But what are the lyrics actually about? Well, it's hard to say, particularly as in interviews Matt Flegel said he intended a certain element of twisted humor to them, laughing at the bleakness of the world, almost ridiculous in their grand hyperbole. It certainly shifts the mood of a track like 'Pointless Experience', a song where growing old and dying almost seems like a respite against the pain of existence, and it makes lyrics like 'poisonous gas is a pointless experience' almost funny in a gallows humour sort of way. And when viewed in that context, the wry commentary adds an odd flavour to Viet Cong - still bleak, to be sure, but it's the sort of bleakness that's so banal and bigger than oneself you can't help but laugh at one's insignificance in the face of it all. That and the overall production style reminded me a fair bit of another Canadian indie band Ought who dropped their debut last year - but where Ought was trying to find something to hold onto against the impending loss of control, Viet Cong are just along for the ride, with the bemused expressions of those who can't quite believe what's happening. It gives the toxic relationship of 'March Of Progress' or the lurid insanity of 'Bunker Buster' or the pragmatism of 'Silhouettes' added context - when faced with things one can't - or won't - understand - a way you can deal with it is taking a step back and adding context, like the bigger picture in the face of anxiety of a world collapsing on 'Continental Shelf'. Hell, even the closing track 'Death' is almost resigned to the inevitable end - because really, what else is he going to do?

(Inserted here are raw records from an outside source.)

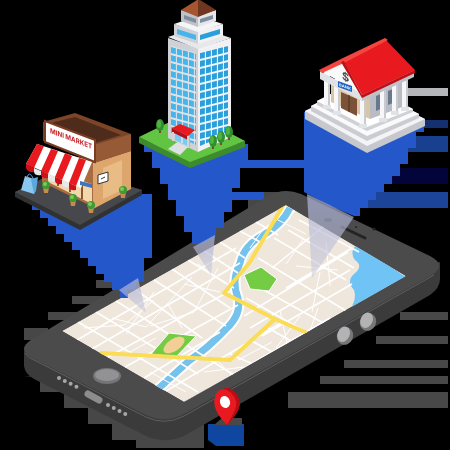
<!DOCTYPE html>
<html lang="en">
<head>
<meta charset="utf-8">
<title>Isometric mobile map</title>
<style>
:root{--night:#000;--beam:#2457c9;--phone:#4b4b4c;--phone-side:#3b3b3c;--land:#efe6dc;--water:#6fc3f5;--park:#74cc45;--route:#fbdc55;--red:#e8191f;--wall:#f1f1f3;--shade:#cfd1d6;--glass:#2b9fdc}
html,body{margin:0;background:var(--night)}
body{width:450px;height:450px;overflow:hidden}
svg{display:block}
.beam{fill:var(--beam)}
.streets{fill:none;stroke:#fff;stroke-width:1.6}
.lanes{fill:none;stroke:#fff;stroke-width:1}
.route{fill:none;stroke:var(--route);stroke-width:4;stroke-linejoin:round}
.wall{fill:var(--wall)}
.shade{fill:var(--shade)}
.red{fill:var(--red)}
text{font-family:Inter,"Open Sans",sans-serif;font-weight:700}
</style>
</head>
<body>
<svg width="450" height="450" viewBox="0 0 450 450" role="img" aria-label="Phone with a city map and a market, an office tower and a bank above it">
<defs>
<clipPath id="screen"><polygon points="62,331 286,205 406,276 184,402"/></clipPath>
<pattern id="windows-left" width="6" height="8" patternUnits="userSpaceOnUse" patternTransform="translate(171 47) skewY(15)"><rect width="6" height="8" fill="#dfe3e8"/><rect width="5" height="6" fill="#45b5ea"/></pattern>
<pattern id="windows-right" width="6" height="8" patternUnits="userSpaceOnUse" patternTransform="translate(200 53) skewY(-14)"><rect width="6" height="8" fill="#f4f6f8"/><rect width="5" height="6" fill="#2b9fdc"/></pattern>
<linearGradient id="ray" x1="0" y1="0" x2="0" y2="1"><stop offset="0" stop-color="#aab1d6" stop-opacity=".75"/><stop offset="1" stop-color="#c5c5d8" stop-opacity=".5"/></linearGradient>
<g id="tree"><rect x="-1" y="0" width="2" height="5" fill="#7a4a22"/><ellipse cy="-3" rx="4" ry="6" fill="#2f8f2f"/><ellipse cx="-1" cy="-4" rx="2" ry="4" fill="#4fb33c"/></g>
<g id="column"><rect x="-3" y="0" width="6" height="32" fill="#f7f7f9"/><rect x="1" y="0" width="2" height="32" fill="#c9cbd1"/><rect x="-4" y="-1" width="8" height="3" fill="#fff"/><rect x="-4" y="31" width="8" height="4" fill="#e2e3e7"/></g>
<g id="plant"><path d="M-3 0h6l-1 6h-4z" fill="#c98a4b"/><circle cy="-2" r="4" fill="#3f9a35"/><circle cx="-1" cy="-3" r="2" fill="#7fca52"/></g>
<g id="side-button"><ellipse rx="8" ry="9" fill="#777" transform="rotate(25)"/><ellipse cx="-2" cy="-1" rx="6" ry="8" fill="#b3b3b5" transform="rotate(25)"/></g>
</defs>
<rect width="450" height="450" fill="var(--night)"/>

<g id="side-bands">
<path d="M408 88h40v8h-40z" fill="#b5b6ba"/>
<path d="M424 120h24v8h-24z" fill="#14306f"/>
<path d="M400 136h48v16h-48z" fill="#19408f"/>
<path d="M392 168h56v16h-56z" fill="#02043a"/>
<path d="M368 192h80v16h-80z" fill="#1c4498"/>
<path d="M240 160h64v8h-64zM232 192h32v8h-32z" class="beam"/>
<path d="M400 312h48v8h-48zM376 336h72v8h-72zM344 360h104v8h-104zM320 376h128v8h-128zM288 392h160v16h-160z" fill="#484849"/>
<path d="M264 192h24v8h-24zM248 200h32v8h-32zM96 280h24v8h-24zM72 296h32v8h-32zM48 312h32v8h-32zM24 328h24v12h-24zM24 376h16v16h24v16h24v16h24v16h24v8h68v-56z" fill="#474748"/>
</g>

<g id="phone">
<path d="M24 347V366Q25 374 34 379L148 437Q165 444 184 436L430 295Q440 288 440 279V262z" fill="var(--phone-side)"/>
<path d="M31 340L268 196Q284 187 301 194L430 256Q447 265 432 275L184 414Q165 424 146 415L32 358Q17 349 31 340z" fill="var(--phone)"/>
<path d="M25 353Q28 358 34 360L146 417Q165 426 184 416L434 275" fill="none" stroke="#5f5f60" stroke-width="1"/>
<ellipse cx="107" cy="376" rx="14" ry="8" fill="#757577"/><ellipse cx="107" cy="375" rx="12" ry="6" fill="#929294"/>
<path d="M342 227l23 11" stroke="#242425" stroke-width="3" stroke-linecap="round"/>
<ellipse cx="328" cy="220" rx="4" ry="2" fill="#252536"/><circle cx="356" cy="227" r="1" fill="#222"/><circle cx="374" cy="229" r="1.5" fill="#222"/>
<use href="#side-button" x="345" y="336"/><use href="#side-button" x="368" y="322"/>
<path d="M59 378l20 10M108 405l19 10" stroke="#a6a6a8" stroke-width="4" stroke-linecap="round" stroke-dasharray="0 6.5"/>
<path d="M88 394l11 6" stroke="#8c8c8e" stroke-width="7" stroke-linecap="round"/>
</g>

<g id="map" clip-path="url(#screen)">
<path d="M62 331L286 205 406 276 184 402z" fill="var(--land)"/>
<path d="M357 244Q349 252 355 260Q364 266 354 274Q346 281 354 290Q357 299 350 310L410 280z" fill="var(--water)"/>
<path d="M290 208Q282 224 265 234Q244 245 240 263Q231 281 238 298Q242 314 226 329Q207 349 190 360L158 389" fill="none" stroke="#fff" stroke-width="11"/>
<path d="M290 208Q282 224 265 234Q244 245 240 263Q231 281 238 298Q242 314 226 329Q207 349 190 360L158 389" fill="none" stroke="#75c2ec" stroke-width="7"/>
<g class="streets">
<path d="M78 322l120 70M96 312l102 62M116 301l118 74M136 290l66 48M154 280l72 46M172 269l58 39M188 260l46 28M204 251l34 22M220 242l25 16M240 231l22 12M256 222l22 13"/>
<path d="M77 340L236 248M92 349L240 263M108 357L232 290M125 367L238 305M144 378L220 332M166 391L286 320M186 402L330 318M230 354l50 22M250 340l48 26M268 328l50 28"/>
<path d="M246 298l92 52M262 289l94 52M274 238l72 42M288 230l66 38M299 220l60 32M250 328L350 270M262 336L352 284M244 316L348 252M272 268L324 226M286 288L352 248M258 258l90 54"/>
</g>
<g class="lanes">
<path d="M84 328l40-3 30-25M112 318l34 9 46-50M126 334l28-42M150 326l44-14 24-44M168 304l14 24M184 284l36 8M198 264l28 20M130 352l26-14M214 357l22 23M204 372l40-5M238 360l34-18M280 310l8 38M300 316l-24 32M318 308l-12 34M320 272l-8 40M296 266l42 4M304 238l-18 26M326 242l4 44M278 220l28 14M150 372l36 20M250 248l14-20"/>
</g>
<path d="M244 275L261 267 277 279 269 291 250 289z" fill="var(--park)" stroke="#fff"/>
<path d="M151 354L169 333 196 336 176 357z" fill="var(--park)" stroke="#fff"/>
<ellipse cx="174" cy="345" rx="12" ry="6" fill="#f2cf94" transform="rotate(-34 174 345)"/>
<path class="route" d="M284 204L250 262 224 293 275 319 230 360 100 353M275 319L312 335M224 293L254 308"/>
</g>

<g id="beams">
<path class="beam" d="M16 194h8v8h8v8h8v8h8v8h8v8h8v8h8v8h8v8h8v8h8v8h8v8h8v8h8v8h8v-8h8v-8h8v-24h8v-64z"/>
<path class="beam" d="M144 144v8h8v16h8v16h8v16h8v16h8v16h8v12h8l16-8v-8h8v-16h8v-24h8v-24h8v-20z"/>
<path class="beam" d="M304 112v80l24 13 26 11h6v-8h8v-8h8v-8h8v-8h8v-8h8v-12h8v-16h8v-16h8v-14z"/>
<path d="M119 290L138 278 146 313z" fill="url(#ray)"/>
<path d="M193 247L215 235 211 275z" fill="url(#ray)"/>
<path d="M307 194L354 217 312 278z" fill="url(#ray)"/>
</g>

<g id="market">
<path d="M15 192L66 168 142 190V195L80 230 15 197z" fill="#303133"/>
<path d="M15 192L66 167 142 190 80 225z" fill="#47484b"/>
<path d="M42 151L95 160V208L42 182z" fill="#a96c42"/>
<path d="M48 170L92 184V204L48 182z" fill="#f2d7ad"/>
<path d="M58 173v13M70 177v15M82 181v18" stroke="#8b5532" stroke-width="2"/>
<path d="M93 158L131 144V189L93 209z" fill="#dda66c"/>
<path d="M103 168L122 160V190L103 199z" fill="#e9bc86"/>
<path d="M43 122L75 113 131 134V151L94 163 43 141z" fill="#7b4528"/>
<path d="M51 123L75 117 121 135 95 143z" fill="#4f2b1b"/>
<path d="M94 145L131 134V151L94 163z" fill="#975a36"/>
<path d="M45 121L95 140V162L45 142z" fill="#fff" stroke="#783d23" stroke-width="2"/>
<text transform="matrix(1 .38 0 1 50 133)" font-size="7" fill="#c51d24" textLength="42" lengthAdjust="spacingAndGlyphs">MINI MARKET</text>
<path d="M37 144L92 162 81 188 26 164z" fill="#fff"/>
<path d="M37 144l7 2-10 22-8-4zM51 149l7 2-10 23-7-3zM65 153l7 3-10 24-7-3zM79 158l7 2-10 26-7-3z" class="red"/>
<path d="M26 164l8 4v4q-6 1-8-4zM41 171l7 3v4q-6 1-7-3zM55 177l7 3v4q-6 1-7-3zM69 183l7 3v4q-6 1-7-3z" fill="#cf1018"/>
<path d="M34 168l7 3v4q-6 1-7-3zM48 174l7 3v4q-6 1-7-3zM62 180l7 3v4q-6 1-7-3z" fill="#e9e9eb"/>
<path d="M80 181l12 3v4l-12-3z" fill="#3b77bd"/>
<path d="M98 175l10-3v9l-10 3z" fill="#fff" stroke="#333"/><path d="M101 179l4-2" stroke="#333"/>
<path d="M25 176l12 4-3 14-13-4z" fill="#89c8f0"/><path d="M27 178q2-9 7 2" fill="none" stroke="#5b9ccc"/><path d="M31 179l7-2-2 14-2 3z" fill="#5ba8dc"/>
<use href="#plant" x="46" y="187"/><use href="#plant" x="73" y="200"/><use href="#plant" x="91" y="207"/><use href="#plant" x="123" y="192"/>
</g>

<g id="tower">
<path d="M139 137L190 161 245 141V147L190 168 139 143z" fill="#3e8b2b"/>
<path d="M139 137L190 112 245 141 190 162z" fill="#62c443"/>
<path d="M168 149L180 140 190 145 180 155z" fill="#dfe0e3"/>
<path d="M168 38L198 48V152L168 138z" class="shade"/>
<path d="M198 48L231 38V137L198 152z" class="wall"/>
<path d="M171 46L196 53V145L171 133z" fill="url(#windows-left)"/>
<path d="M200 53L228 45V134L200 146z" fill="url(#windows-right)"/>
<path d="M168 37L198 27 231 38 198 49z" fill="#e6e8eb"/>
<path d="M174 24L198 31V44L174 36z" class="shade"/><path d="M198 31L223 24V36L198 44z" class="wall"/>
<path d="M177 29l19 6v5l-19-6z" fill="#45b5ea"/><path d="M200 35l20-6v5l-20 6z" fill="var(--glass)"/>
<path d="M174 24L198 16 223 24 198 32z" fill="#f5f5f7"/>
<path d="M181 10L198 15V27L181 21z" fill="#bfc2c8"/><path d="M198 15L216 10V21L198 27z" fill="#e5e6e9"/>
<path d="M184 15l12 4v4l-12-4zM200 19l13-4v4l-13 4z" fill="#7e8da0"/>
<path d="M181 10L197 0H200L198 17z" fill="#a65531"/><path d="M198 0H200L216 10 198 17z" fill="#713620"/>
<path d="M175 130L190 136V147L175 140z" fill="#7bcaf0"/><path d="M182 133v10" stroke="#fff"/>
<path d="M172 128L180 124 195 130 188 136z" class="red"/><path d="M172 128L188 136V140L172 132z" fill="#b80f16"/>
<path d="M188 136v12M173 132v9" stroke="#d3d4d7" stroke-width="2"/>
<use href="#tree" x="213" y="144"/><use href="#tree" x="221" y="140"/><use href="#tree" x="229" y="135"/><use href="#tree" x="160" y="128"/>
</g>

<g id="bank">
<path d="M305 111L357 86 425 119V126L367 153 305 119z" fill="#c6c8ce"/>
<path d="M305 111L357 86 425 119 367 146z" fill="#f4f4f6"/>
<path d="M311 106L357 83 419 114V118L367 141 311 111z" fill="#caccd2"/>
<path d="M311 106L357 83 419 114 367 136z" fill="#fafafa"/>
<path d="M317 101L357 81 413 109V112L367 131 317 105z" fill="#cfd1d6"/>
<path d="M317 101L357 81 413 109 367 127z" fill="#fff"/>
<path d="M331 78L370 94V119L331 102z" fill="#d9c4a3"/><path d="M370 94L405 78V106L370 119z" fill="#b9bcc4"/>
<path d="M341 92L357 99V116L341 108z" fill="#7b5137"/><path d="M349 95v17" stroke="#49301f"/>
<path d="M376 96l7-3v15l-7 3zM388 91l5-2v14l-5 2z" fill="#68798c"/>
<use href="#column" x="327" y="74"/><use href="#column" x="337" y="80"/><use href="#column" x="363" y="93"/><use href="#column" x="383" y="87"/><use href="#column" x="395" y="80"/><use href="#column" x="405" y="76"/>
<path d="M320 71L362 94V101L320 79z" fill="#e0e2e6"/>
<path d="M362 94L414 70V77L362 101z" fill="#bfc2c9"/>
<path d="M321 71L344 61 362 94z" fill="#fafafa"/>
<path d="M344 61L385 39 415 70 362 95z" class="red"/>
<path d="M319 70L343 58 385 38 388 40 346 62 322 73z" fill="#f6453e"/>
<path d="M344 61L362 95 415 70V73L362 98 341 62z" fill="#bf1017"/>
<text transform="matrix(1 .5 0 1 342 79)" font-size="11" fill="#4b4d55">$</text>
<path d="M338 81L352 86V92L338 87z" fill="#2165c0"/>
<text transform="matrix(1 .36 0 1 339 86)" font-size="4" fill="#fff" textLength="12" lengthAdjust="spacingAndGlyphs">BANK</text>
</g>

<g id="location-pin">
<path d="M208 424h36v22h-28l-8-6z" fill="#0f469f"/>
<path d="M222 418h20v7h-28z" fill="#484849"/>
<path d="M227 425Q213 409 216 397Q219 387 229 388Q240 393 240 405Q238 414 227 425z" fill="#b70e16"/>
<path d="M227 425Q211 409 215 397Q218 387 227 390Q238 396 236 407Q233 415 227 425z" class="red"/>
<ellipse cx="225" cy="402" rx="5" ry="6" fill="#fff" transform="rotate(-20 225 402)"/>
</g>
</svg>
</body>
</html>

Now one could make the argument the juxtaposition of such self-awareness can undercut some of the tension of the record - and I'd completely agree with that, because that's the point of gallows humour. Furthermore, it fits with the instrumental flavour of the album - a thin point of respite against crushing rhythms or anarchic waves of noise. That said, I won't deny that it also means Viet Cong doesn't quite have the same immediate punch as other albums, which can mean it can take a lot of listens to really sink in. And I will say that some of the more outright abrasive moments, particularly from the guitars, didn't always click with me, especially considering they can occasionally feel included for the sake of the sound rather than the overall cohesion of the songs. But at the end of the day, I really dug the self-titled debut from Viet Cong, and it's getting a very strong 7/10 from me. Definitely take the time to check this out if you're a fan of post-punk or of Women, because this is very much up that alley, but if you're in the mood for some noisy post-punk that's more thought-provoking than you might expect, definitely give this a listen.

No comments:

Post a Comment